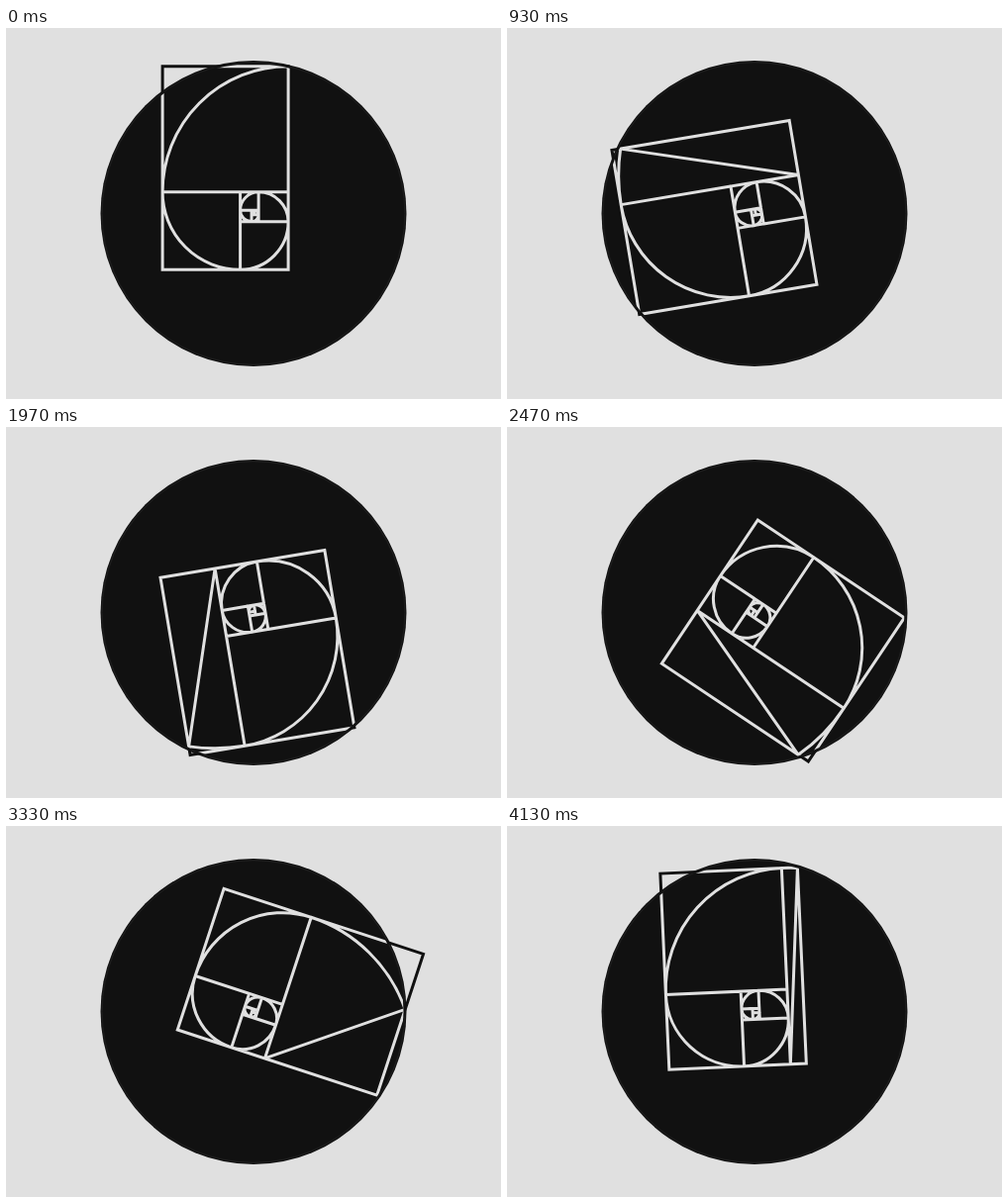
These frames come from a looping animation (500x375 px, 4160 ms). An HTML page:

```html
<!DOCTYPE html>
<html lang="en">
<head>
<meta charset="utf-8">
<title>Golden spiral</title>
<style>
  html, body { margin: 0; width: 100%; height: 100%; overflow: hidden; background: #e0e0e0; }
  svg { display: block; width: 100vw; height: 100vh; }
  path { fill: none; stroke-width: 3; }
</style>
</head>
<body>
<svg viewBox="0 0 500 375">
  <defs><clipPath id="inside"><circle cx="250" cy="187.5" r="151.5"/></clipPath></defs>
  <circle cx="250" cy="187.5" r="154.5" fill="#111"/>
  <circle cx="250" cy="187.5" r="152.8" fill="none" stroke="#1f1f1f"/>
  <path class="spiral" stroke="#111"/>
  <g clip-path="url(#inside)"><path class="spiral" stroke="#e0e0e0"/></g>
</svg>
<script>
const LOOP = 4160, PHASES = 8, PHASE = LOOP / PHASES;
const PHI = (1 + Math.sqrt(5)) / 2;
const SIDE = 127, LEVELS = 8;
const CX = 250, CY = 187.5;

// Edges of the golden rectangle around the spiral's pole, in units of its largest square.
const RIGHT = 1 / (PHI * PHI + 1);
const LEFT = RIGHT - 1;
const DIVIDER = -RIGHT / PHI;
const BOTTOM = DIVIDER + 1 / PHI;

const paths = document.querySelectorAll('.spiral');

function projector(scale, angle) {
  const c = scale * Math.cos(angle), s = scale * Math.sin(angle);
  return (x, y) => `${(CX + x * c - y * s).toFixed(2)} ${(CY + x * s + y * c).toFixed(2)}`;
}

function sector(scale, angle, opening) {
  const at = projector(scale, angle);
  const tip = at(RIGHT - Math.cos(opening), DIVIDER - Math.sin(opening));
  const center = at(RIGHT, DIVIDER), start = at(LEFT, DIVIDER);
  return `M${center}L${start}M${start}A${scale} ${scale} 0 0 1 ${tip}M${tip}L${center}`;
}

function frame(scale, angle, opening) {
  const at = projector(scale, angle);
  const top = DIVIDER - Math.sin(opening);
  return `M${at(LEFT, top)}L${at(RIGHT, top)}L${at(RIGHT, BOTTOM)}L${at(LEFT, BOTTOM)}Z`;
}

// Thirty pictures per second, on a 10 ms grid.
function snap(t) {
  const rest = t % 100;
  return t - rest + (rest >= 70 ? 70 : rest >= 30 ? 30 : 0);
}

function draw(time) {
  const t = snap(time % LOOP);
  const phase = Math.floor(t / PHASE);
  const u = t / PHASE - phase;
  const scale = SIDE / (1 - u * (1 - 1 / PHI));
  const angle = (u - phase) * Math.PI / 4;
  const opening = (1 - u) ** 1.04 * Math.PI / 2; // closes slightly ahead of the turn

  let d = frame(scale, angle, opening);
  for (let i = 0; i < LEVELS; i++) {
    d += sector(scale / PHI ** i, angle - i * Math.PI / 2, i ? Math.PI / 2 : opening);
  }
  paths.forEach(p => p.setAttribute('d', d));
}

const begin = performance.now();
function tick() {
  draw(performance.now() - begin);
  requestAnimationFrame(tick);
}
tick();
</script>
</body>
</html>
```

----------------------------------------

● **Work task**:
Write out the material above precisely, leaving each picture behind.

● **Solution to this task**:
These frames come from a looping animation (500x375 px, 4160 ms). An HTML page:

```html
<!DOCTYPE html>
<html lang="en">
<head>
<meta charset="utf-8">
<title>Golden spiral</title>
<style>
  html, body { margin: 0; width: 100%; height: 100%; overflow: hidden; background: #e0e0e0; }
  svg { display: block; width: 100vw; height: 100vh; }
  path { fill: none; stroke-width: 3; }
</style>
</head>
<body>
<svg viewBox="0 0 500 375">
  <defs><clipPath id="inside"><circle cx="250" cy="187.5" r="151.5"/></clipPath></defs>
  <circle cx="250" cy="187.5" r="154.5" fill="#111"/>
  <circle cx="250" cy="187.5" r="152.8" fill="none" stroke="#1f1f1f"/>
  <path class="spiral" stroke="#111"/>
  <g clip-path="url(#inside)"><path class="spiral" stroke="#e0e0e0"/></g>
</svg>
<script>
const LOOP = 4160, PHASES = 8, PHASE = LOOP / PHASES;
const PHI = (1 + Math.sqrt(5)) / 2;
const SIDE = 127, LEVELS = 8;
const CX = 250, CY = 187.5;

// Edges of the golden rectangle around the spiral's pole, in units of its largest square.
const RIGHT = 1 / (PHI * PHI + 1);
const LEFT = RIGHT - 1;
const DIVIDER = -RIGHT / PHI;
const BOTTOM = DIVIDER + 1 / PHI;

const paths = document.querySelectorAll('.spiral');

function projector(scale, angle) {
  const c = scale * Math.cos(angle), s = scale * Math.sin(angle);
  return (x, y) => `${(CX + x * c - y * s).toFixed(2)} ${(CY + x * s + y * c).toFixed(2)}`;
}

function sector(scale, angle, opening) {
  const at = projector(scale, angle);
  const tip = at(RIGHT - Math.cos(opening), DIVIDER - Math.sin(opening));
  const center = at(RIGHT, DIVIDER), start = at(LEFT, DIVIDER);
  return `M${center}L${start}M${start}A${scale} ${scale} 0 0 1 ${tip}M${tip}L${center}`;
}

function frame(scale, angle, opening) {
  const at = projector(scale, angle);
  const top = DIVIDER - Math.sin(opening);
  return `M${at(LEFT, top)}L${at(RIGHT, top)}L${at(RIGHT, BOTTOM)}L${at(LEFT, BOTTOM)}Z`;
}

// Thirty pictures per second, on a 10 ms grid.
function snap(t) {
  const rest = t % 100;
  return t - rest + (rest >= 70 ? 70 : rest >= 30 ? 30 : 0);
}

function draw(time) {
  const t = snap(time % LOOP);
  const phase = Math.floor(t / PHASE);
  const u = t / PHASE - phase;
  const scale = SIDE / (1 - u * (1 - 1 / PHI));
  const angle = (u - phase) * Math.PI / 4;
  const opening = (1 - u) ** 1.04 * Math.PI / 2; // closes slightly ahead of the turn

  let d = frame(scale, angle, opening);
  for (let i = 0; i < LEVELS; i++) {
    d += sector(scale / PHI ** i, angle - i * Math.PI / 2, i ? Math.PI / 2 : opening);
  }
  paths.forEach(p => p.setAttribute('d', d));
}

const begin = performance.now();
function tick() {
  draw(performance.now() - begin);
  requestAnimationFrame(tick);
}
tick();
</script>
</body>
</html>
```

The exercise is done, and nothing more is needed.